In the new edition of this highly acclaimed bestseller, Robert Cialdini—New York Times bestselling author of Pre-Suasion and the seminal expert in the fields of influence and persuasion—explains the psychology of why people say yes and how to apply these insights ethically in business and everyday settings. Using memorable stories and relatable examples, Cialdini makes this crucially important subject surprisingly easy. With Cialdini as a guide, you don’t have to be a scientist to learn how to use this science.
You’ll learn Cialdini’s Universal Principles of Influence, including new research and new uses so you can become an even more skilled persuader—and just as importantly, you’ll learn how to defend yourself against unethical influence attempts. You may think you know these principles, but without understanding their intricacies, you may be ceding their power to someone else.
Cialdini’s Principles of Persuasion:
ReciprocationCommitment and ConsistencySocial Proof Liking AuthorityScarcityUnity, the newest principle for this edition
Understanding and applying the principles ethically is cost-free and deceptively easy.

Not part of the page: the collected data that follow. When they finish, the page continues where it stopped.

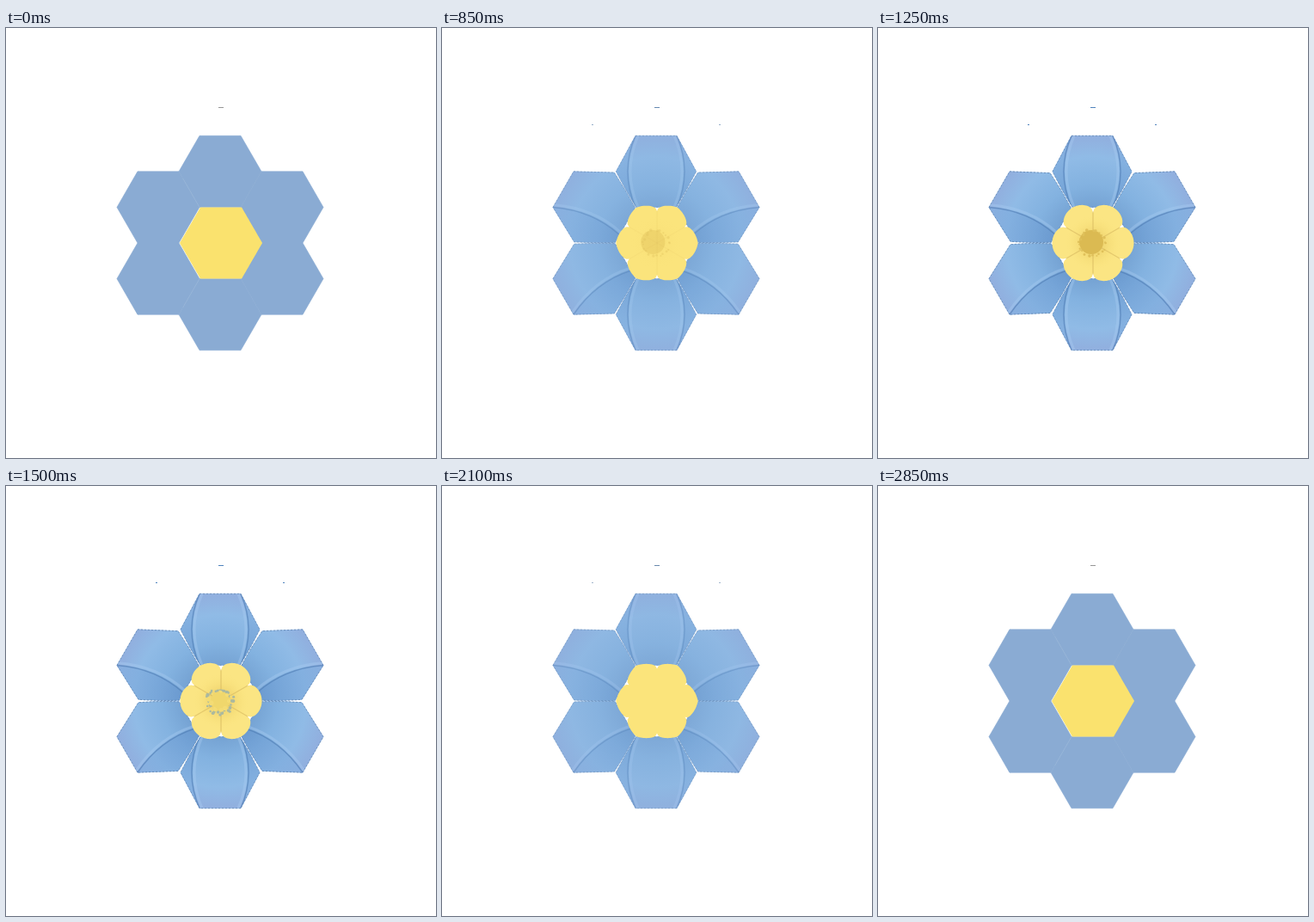
These frames come from a looping animation (500 by 500 pixels, 2.9 s). An HTML page with a canvas:

```html
<!DOCTYPE html>
<html lang="en">
<head>
<meta charset="utf-8">
<title>Hexagon flower</title>
<style>
html, body { margin: 0; width: 100%; height: 100%; overflow: hidden; background: #fff; }
canvas { display: block; }
</style>
</head>
<body>
<canvas id="c" width="500" height="500"></canvas>
<script>
const ctx = document.getElementById('c').getContext('2d');
const LOOP = 2900, STEP = 50;
const R = 48;                       // hexagon corner radius
const H = R * Math.sqrt(3) / 2;     // centre to edge
const TAU = Math.PI * 2, SIXTH = TAU / 6;

const clamp = x => Math.max(0, Math.min(1, x));
const smooth = x => x * x * (3 - 2 * x);
const ramp = (t, a, b) => smooth(clamp((t - a) / (b - a)));
const pulse = (t, a, b, c, d) => ramp(t, a, b) * (1 - ramp(t, c, d));
const mix = (a, b, p) => a + (b - a) * p;
const mixRgb = (a, b, p) => `rgb(${a.map((v, i) => Math.round(mix(v, b[i], p)))})`;

function seeded(seed) {
  return () => (seed = seed * 16807 % 2147483647) / 2147483647;
}

function radial(y, r0, r1, ...cols) {
  const g = ctx.createRadialGradient(0, y, r0, 0, y, r1);
  cols.forEach((col, i) => g.addColorStop(i / (cols.length - 1), col));
  return g;
}

function dot(x, y, r, col) {
  ctx.fillStyle = col;
  ctx.beginPath();
  ctx.arc(x, y, r, 0, TAU);
  ctx.fill();
}

// A petal points up from the flower's centre; opening pulls in its shoulders.
function petalPath(p) {
  const path = new Path2D();
  const shoulder = R - 2 * p, base = R / 2 - p;
  path.moveTo(-R / 2, -3 * H);
  path.lineTo(R / 2, -3 * H);
  path.lineTo(shoulder, -2 * H);
  path.quadraticCurveTo(R * 0.75, -1.5 * H, base, -H);
  path.lineTo(-base, -H);
  path.quadraticCurveTo(-R * 0.75, -1.5 * H, -shoulder, -2 * H);
  path.closePath();
  return path;
}

// A crease runs from an outer corner to the base; the flap beside it is darker.
function crease(side, bend, foot) {
  const line = shift => {
    const path = new Path2D();
    path.moveTo(side * (R / 2 - shift), -3 * H);
    path.quadraticCurveTo(side * (bend - shift), -2 * H, side * (foot - shift), -H);
    return path;
  };
  const flap = new Path2D(line(0));
  flap.lineTo(side * R, -H);
  flap.lineTo(side * R, -3 * H);

  ctx.fillStyle = radial(0, H, 3 * H, 'rgba(98,146,203,.6)', 'rgba(128,174,224,.5)');
  ctx.fill(flap);
  ctx.lineWidth = 3;
  ctx.strokeStyle = 'rgba(168,203,240,.4)';
  ctx.stroke(line(3));
  ctx.lineWidth = 1.5;
  ctx.strokeStyle = 'rgba(76,122,178,.6)';
  ctx.stroke(line(0));
}

function petal(turn, mirror, p) {
  const path = petalPath(p);
  const upright = turn % 3 === 0;
  ctx.save();
  ctx.scale(mirror, 1);
  ctx.rotate(-turn * SIXTH);
  ctx.fillStyle = ctx.strokeStyle = mixRgb([138, 171, 211], [141, 182, 227], p);
  ctx.lineWidth = 0.6;
  ctx.fill(path);
  ctx.stroke(path);

  ctx.save();
  ctx.clip(path);
  ctx.globalAlpha = p;
  ctx.fillStyle = radial(0, H - 6, 3 * H + 8, '#729fd0', '#83b2e0', '#90bbe6', '#91abdc');
  ctx.fillRect(-R, -3 * H, 2 * R, 2 * H);
  if (upright) {
    crease(-1, 42, R / 2);
    crease(1, 42, R / 2);
  } else {
    crease(-1, 4, 13);
  }
  ctx.restore();

  ctx.globalAlpha = 0.6 * p;
  ctx.strokeStyle = '#4a6c96';
  ctx.lineWidth = 0.8;
  ctx.setLineDash([2, 2]);
  ctx.stroke(path);
  ctx.restore();
}

function seams(p) {
  ctx.globalAlpha = 0.35 * (1 - p);
  ctx.strokeStyle = '#a9c1df';
  ctx.lineWidth = 0.9;
  for (const side of [-1, 1]) {
    ctx.beginPath();
    ctx.moveTo(-R / 2, side * H);
    ctx.lineTo(-R * 0.9, side * H * 1.8);
    ctx.stroke();
  }
  ctx.globalAlpha = 1;
}

// Polar outline: a hexagon that turns into six rounded lobes.
function heartPath(p) {
  const path = new Path2D();
  for (let i = 0; i < 180; i++) {
    const a = i / 180 * TAU;
    const hex = H / Math.cos(a % SIXTH - SIXTH / 2);
    const lobes = 35 + 12.5 * Math.abs(Math.cos(3 * a)) ** 0.45;
    const r = mix(hex, lobes, p);
    path.lineTo(r * Math.cos(a), r * Math.sin(a));
  }
  path.closePath();
  return path;
}

function heart(t, p) {
  const path = heartPath(p);
  const detail = pulse(t, 700, 1250, 1550, 1950);
  ctx.save();
  ctx.fillStyle = mixRgb([250, 226, 110], [251, 229, 131], p);
  ctx.fill(path);
  ctx.clip(path);
  ctx.globalAlpha = detail;
  ctx.fillStyle = radial(0, 8, 32, 'rgba(226,194,92,.6)', 'rgba(250,226,120,0)');
  ctx.fillRect(-R, -R, 2 * R, 2 * R);
  ctx.strokeStyle = 'rgba(214,184,96,.6)';
  ctx.lineWidth = 1.4;
  for (let i = 0; i < 6; i++) {
    const a = (i + 0.5) * SIXTH;
    ctx.beginPath();
    ctx.moveTo(0, 0);
    ctx.lineTo(R * Math.cos(a), R * Math.sin(a));
    ctx.stroke();
  }
  ctx.restore();
}

function ring(n, r, spread, size, col) {
  const rand = seeded(n * 97);
  for (let i = 0; i < n; i++) {
    const a = (i + rand()) / n * TAU, d = r + (rand() - 0.5) * spread;
    dot(d * Math.cos(a) - 1, d * Math.sin(a), size * (0.6 + 0.7 * rand()), col);
  }
}

function core(t) {
  const grow = ramp(t, 600, 1250);
  ctx.globalAlpha = pulse(t, 600, 1250, 1300, 1450);
  dot(mix(-6, -2, grow), -1, 14, '#dbba52');
  ring(22, 15, 3, 1.4, '#dfc05a');

  ctx.globalAlpha = pulse(t, 1250, 1400, 1550, 1750);
  ring(30, 14, 5, 1.7, '#abb99f');
  dot(-1, 0, 11, '#f0d76c');
  ring(12, 12, 5, 2.2, '#f4dc74');

  ctx.globalAlpha = pulse(t, 1600, 1750, 1850, 2000);
  ring(6, 13, 6, 1, '#a3a983');
  ctx.globalAlpha = 1;
}

function specks(p) {
  ctx.fillStyle = mixRgb([150, 150, 150], [79, 131, 189], p);
  ctx.fillRect(-3, -158, 6, 1);
  ctx.globalAlpha = p;
  for (const side of [-1, 1]) ctx.fillRect(side * 74 - 2, -138, 2, 1);
  ctx.globalAlpha = 1;
}

function draw(t) {
  const p = smooth(smooth(1 - Math.abs(t / (LOOP / 2) - 1)));
  ctx.setTransform(1, 0, 0, 1, 0, 0);
  ctx.fillStyle = '#fff';
  ctx.fillRect(0, 0, 500, 500);
  ctx.translate(249, 250);
  for (let turn = 0; turn < 4; turn++) {
    petal(turn, 1, p);
    if (turn % 3) petal(turn, -1, p);
  }
  seams(p);
  ctx.translate(1, 0);
  heart(t, p);
  core(t);
  specks(p);
}

const start = performance.now();
function tick() {
  const t = (performance.now() - start) % LOOP;
  draw(Math.floor(t / STEP) * STEP);
  requestAnimationFrame(tick);
}
tick();
</script>
</body>
</html>
```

Backed by Dr. Cialdini’s 35 years of evidence-based, peer-reviewed scientific research—including a three-year field study on what leads people to change—Influence is a comprehensive guide to using these principles to move others in your direction.
Apple iBooks is a horrible platform as an e-reader, so tedious just to make highlights and it deleted my highlights in this entire book. The book is good though55
The book has a of lot interesting/valuable information. But, there were times I cringed at the authors writing. He mentions blacks “perceived” discrimination when references discrimination in the 1960s. But in reality, some white people where fully aware of the discrimination whether they supported discrimination or advocated against it during the 1960s. It was not subjective. It was not perceived. It was a fact. Also, he references an African tribe as being primitive, which by definition means uncivilized. What is considered civilized or uncivilized is relative. To me the black and African references seemed to be racist. Nevertheless this book was written in a time where many people, especially white, where unaware of micro-aggressions or small acts of racism. Therefore, it’s possible he did not have the intention to be micro-aggressive. It takes a lot of work to uncover micro-aggression in your own actions, but once you do it’s hard to unsee it. Hopefully, he’s aware of micro-aggressions now and his writing is more objective than subjective.35
As I began to read this book, I first had the impression I was being presented with nothing more than cute common sense. After a couple chapters, though, its contents began reframing my view of the world in influential and inspiring ways. This book has changed my life dramatically. Thank you for your thorough work, Dr. Cialdini.55
It was psychology without the jargon. A good book to enhance your critical thinking skills and the book highlights how important that skill is today. Great real world examples!45
The ebook has none of the illustrations and photos that are included in the printed version.35
The book takes a humorous approach in explaining why we get persuaded by salespeople and advertisers.55
This book was first published in 1984. No doubt, there is much greater awareness of the psychological fallacies today. A lot of the cited research were from the 1970s and I was a bit disappointed than the anecdotes (e.g. Tupperware parties) were also from that era. It would be great to see an updated version with modern anecdotes, e.g. how Facebook leveraged the same "endless chain" strategy (win a user, then get friend list to market to) to grow its user base.45
This book has great insights as to what inspires us to agree/buy/accept what is offered. Unfortunately, as an academic, Cialdini gets too wrapped up in his own verbosity. His style is pedantic and egoistic. Too bad, because I learned a lot from slogging through it.35
I rate the book 5* but the book is missing multiple pictures. You get only the annotations and no pic. So 3* only, until they fix it.35
This was probably the best book I ever read. I'm buying it again on my iPad because it was just that good. Loaned my paperback to a friend and never got it back :-(55